→ **Work task**: The lines you return should be those containing the string "html", taken from the data below.

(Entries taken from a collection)
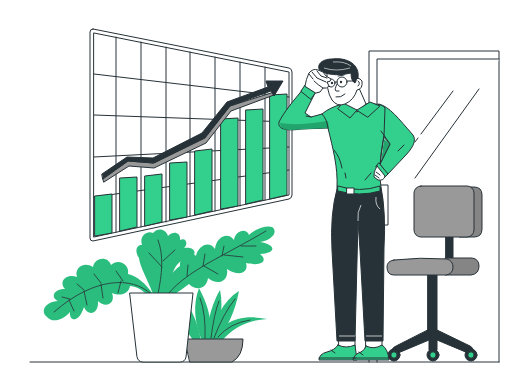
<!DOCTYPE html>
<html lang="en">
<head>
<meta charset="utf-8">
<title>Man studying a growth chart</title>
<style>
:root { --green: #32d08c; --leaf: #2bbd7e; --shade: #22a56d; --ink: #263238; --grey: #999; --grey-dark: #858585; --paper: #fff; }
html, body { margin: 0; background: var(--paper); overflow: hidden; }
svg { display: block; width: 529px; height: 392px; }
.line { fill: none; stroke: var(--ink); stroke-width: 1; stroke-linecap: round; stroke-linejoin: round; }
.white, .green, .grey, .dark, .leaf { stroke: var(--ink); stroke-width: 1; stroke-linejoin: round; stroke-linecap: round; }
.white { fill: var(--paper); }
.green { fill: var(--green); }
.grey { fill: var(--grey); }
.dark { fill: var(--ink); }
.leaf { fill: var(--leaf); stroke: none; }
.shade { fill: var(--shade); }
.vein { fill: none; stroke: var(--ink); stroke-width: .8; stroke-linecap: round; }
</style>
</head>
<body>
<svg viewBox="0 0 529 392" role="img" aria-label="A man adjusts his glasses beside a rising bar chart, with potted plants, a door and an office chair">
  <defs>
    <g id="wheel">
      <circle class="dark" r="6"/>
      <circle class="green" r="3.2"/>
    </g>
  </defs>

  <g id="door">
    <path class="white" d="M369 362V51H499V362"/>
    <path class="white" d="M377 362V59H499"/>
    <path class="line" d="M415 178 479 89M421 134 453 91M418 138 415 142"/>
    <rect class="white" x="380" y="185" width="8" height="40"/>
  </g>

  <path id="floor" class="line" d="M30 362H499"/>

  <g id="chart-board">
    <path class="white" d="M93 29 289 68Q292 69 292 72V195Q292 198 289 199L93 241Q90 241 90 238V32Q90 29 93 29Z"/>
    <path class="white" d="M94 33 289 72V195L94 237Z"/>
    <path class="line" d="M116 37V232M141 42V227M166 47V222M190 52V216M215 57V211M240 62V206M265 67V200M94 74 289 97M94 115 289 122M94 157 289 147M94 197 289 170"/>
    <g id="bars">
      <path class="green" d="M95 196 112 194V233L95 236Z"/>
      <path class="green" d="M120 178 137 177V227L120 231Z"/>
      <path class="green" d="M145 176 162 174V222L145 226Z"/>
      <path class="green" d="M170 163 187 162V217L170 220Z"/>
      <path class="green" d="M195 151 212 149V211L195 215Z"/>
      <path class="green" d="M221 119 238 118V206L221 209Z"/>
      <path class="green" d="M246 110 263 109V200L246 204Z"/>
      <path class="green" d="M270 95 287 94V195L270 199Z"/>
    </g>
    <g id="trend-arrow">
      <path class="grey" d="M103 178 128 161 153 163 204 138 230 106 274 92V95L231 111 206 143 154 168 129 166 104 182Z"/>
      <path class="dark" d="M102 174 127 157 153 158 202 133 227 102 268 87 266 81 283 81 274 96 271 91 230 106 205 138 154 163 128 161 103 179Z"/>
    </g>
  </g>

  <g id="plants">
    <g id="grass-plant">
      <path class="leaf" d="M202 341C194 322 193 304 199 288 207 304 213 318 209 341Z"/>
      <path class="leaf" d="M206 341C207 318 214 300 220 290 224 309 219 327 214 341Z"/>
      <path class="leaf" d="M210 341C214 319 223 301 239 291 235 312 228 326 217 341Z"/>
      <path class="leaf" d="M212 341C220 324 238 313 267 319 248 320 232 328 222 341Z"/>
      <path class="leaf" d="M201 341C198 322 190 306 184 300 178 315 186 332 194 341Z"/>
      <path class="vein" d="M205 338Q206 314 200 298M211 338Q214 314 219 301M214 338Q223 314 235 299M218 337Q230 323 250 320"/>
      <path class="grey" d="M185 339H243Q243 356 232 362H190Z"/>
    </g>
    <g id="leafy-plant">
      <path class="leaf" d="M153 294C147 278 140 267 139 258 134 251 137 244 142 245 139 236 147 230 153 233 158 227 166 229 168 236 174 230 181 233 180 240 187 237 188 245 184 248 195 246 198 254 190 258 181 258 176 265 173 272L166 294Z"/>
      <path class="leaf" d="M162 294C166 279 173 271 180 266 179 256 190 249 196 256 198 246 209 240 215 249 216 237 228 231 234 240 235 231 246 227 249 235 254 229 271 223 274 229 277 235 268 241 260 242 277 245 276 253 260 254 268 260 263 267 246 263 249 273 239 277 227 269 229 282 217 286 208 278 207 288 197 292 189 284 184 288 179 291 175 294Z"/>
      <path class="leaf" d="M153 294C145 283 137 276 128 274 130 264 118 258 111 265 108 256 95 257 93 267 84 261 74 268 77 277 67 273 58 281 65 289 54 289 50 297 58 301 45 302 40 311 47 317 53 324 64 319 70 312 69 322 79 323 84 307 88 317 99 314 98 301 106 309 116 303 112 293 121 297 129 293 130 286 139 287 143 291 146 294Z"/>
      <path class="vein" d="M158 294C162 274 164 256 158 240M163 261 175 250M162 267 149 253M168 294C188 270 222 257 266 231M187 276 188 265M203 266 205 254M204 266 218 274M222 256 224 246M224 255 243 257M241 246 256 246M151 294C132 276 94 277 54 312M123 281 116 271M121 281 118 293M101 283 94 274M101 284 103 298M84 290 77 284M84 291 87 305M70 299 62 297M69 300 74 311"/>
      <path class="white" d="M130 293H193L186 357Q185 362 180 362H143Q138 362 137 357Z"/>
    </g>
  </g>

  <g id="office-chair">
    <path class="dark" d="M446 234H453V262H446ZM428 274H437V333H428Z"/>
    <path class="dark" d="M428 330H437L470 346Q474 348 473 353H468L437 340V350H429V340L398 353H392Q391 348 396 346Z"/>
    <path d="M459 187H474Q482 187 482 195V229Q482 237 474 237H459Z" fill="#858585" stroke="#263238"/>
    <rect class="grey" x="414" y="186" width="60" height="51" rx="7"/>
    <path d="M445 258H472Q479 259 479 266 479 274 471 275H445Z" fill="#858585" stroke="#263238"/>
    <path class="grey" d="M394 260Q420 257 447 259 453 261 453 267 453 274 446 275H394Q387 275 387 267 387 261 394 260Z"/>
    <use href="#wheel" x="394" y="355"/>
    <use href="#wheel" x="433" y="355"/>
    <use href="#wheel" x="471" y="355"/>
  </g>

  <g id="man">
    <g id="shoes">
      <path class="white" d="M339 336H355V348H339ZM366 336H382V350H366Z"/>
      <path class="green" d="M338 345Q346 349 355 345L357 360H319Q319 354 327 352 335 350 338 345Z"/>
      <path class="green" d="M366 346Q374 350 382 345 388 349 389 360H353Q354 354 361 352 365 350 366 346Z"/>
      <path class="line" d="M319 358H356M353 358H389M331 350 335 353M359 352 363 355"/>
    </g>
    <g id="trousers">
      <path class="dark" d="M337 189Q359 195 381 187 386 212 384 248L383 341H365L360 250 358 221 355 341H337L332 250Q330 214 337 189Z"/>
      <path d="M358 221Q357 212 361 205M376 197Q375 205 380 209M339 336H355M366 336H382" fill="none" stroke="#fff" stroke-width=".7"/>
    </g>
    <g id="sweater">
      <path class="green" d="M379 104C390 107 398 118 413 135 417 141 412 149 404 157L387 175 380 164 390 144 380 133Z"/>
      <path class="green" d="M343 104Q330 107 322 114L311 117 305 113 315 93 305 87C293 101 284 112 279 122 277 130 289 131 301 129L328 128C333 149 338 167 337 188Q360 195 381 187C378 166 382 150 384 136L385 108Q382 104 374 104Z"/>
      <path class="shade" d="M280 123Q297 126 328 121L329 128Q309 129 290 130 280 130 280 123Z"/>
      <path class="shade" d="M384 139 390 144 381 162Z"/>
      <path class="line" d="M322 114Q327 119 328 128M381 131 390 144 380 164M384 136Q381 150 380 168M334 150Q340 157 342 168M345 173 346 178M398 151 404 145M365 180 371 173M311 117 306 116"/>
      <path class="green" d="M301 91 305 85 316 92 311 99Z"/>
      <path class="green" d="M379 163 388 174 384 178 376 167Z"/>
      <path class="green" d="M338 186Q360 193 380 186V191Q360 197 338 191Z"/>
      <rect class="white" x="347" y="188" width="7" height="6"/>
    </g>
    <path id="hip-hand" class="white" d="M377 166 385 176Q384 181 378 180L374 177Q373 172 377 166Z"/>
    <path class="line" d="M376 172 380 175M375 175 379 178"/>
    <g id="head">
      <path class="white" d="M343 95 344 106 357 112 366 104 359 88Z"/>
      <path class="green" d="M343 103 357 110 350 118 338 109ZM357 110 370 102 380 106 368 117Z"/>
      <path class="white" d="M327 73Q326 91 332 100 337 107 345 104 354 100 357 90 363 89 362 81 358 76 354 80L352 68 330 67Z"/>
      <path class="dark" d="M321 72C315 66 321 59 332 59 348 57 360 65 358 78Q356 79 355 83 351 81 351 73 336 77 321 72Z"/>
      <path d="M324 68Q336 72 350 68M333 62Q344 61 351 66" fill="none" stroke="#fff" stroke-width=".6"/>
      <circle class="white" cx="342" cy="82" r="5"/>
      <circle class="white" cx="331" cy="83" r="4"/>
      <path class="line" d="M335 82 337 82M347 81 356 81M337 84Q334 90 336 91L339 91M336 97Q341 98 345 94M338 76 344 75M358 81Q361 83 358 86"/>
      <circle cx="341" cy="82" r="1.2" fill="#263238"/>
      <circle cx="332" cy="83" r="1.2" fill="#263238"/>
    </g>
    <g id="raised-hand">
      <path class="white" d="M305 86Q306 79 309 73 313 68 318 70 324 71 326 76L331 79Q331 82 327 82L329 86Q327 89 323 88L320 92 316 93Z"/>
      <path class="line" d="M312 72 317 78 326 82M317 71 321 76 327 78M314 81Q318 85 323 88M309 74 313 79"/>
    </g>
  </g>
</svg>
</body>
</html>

→ **Task response**:
<!DOCTYPE html>
<html lang="en">
html, body { margin: 0; background: var(--paper); overflow: hidden; }
</html>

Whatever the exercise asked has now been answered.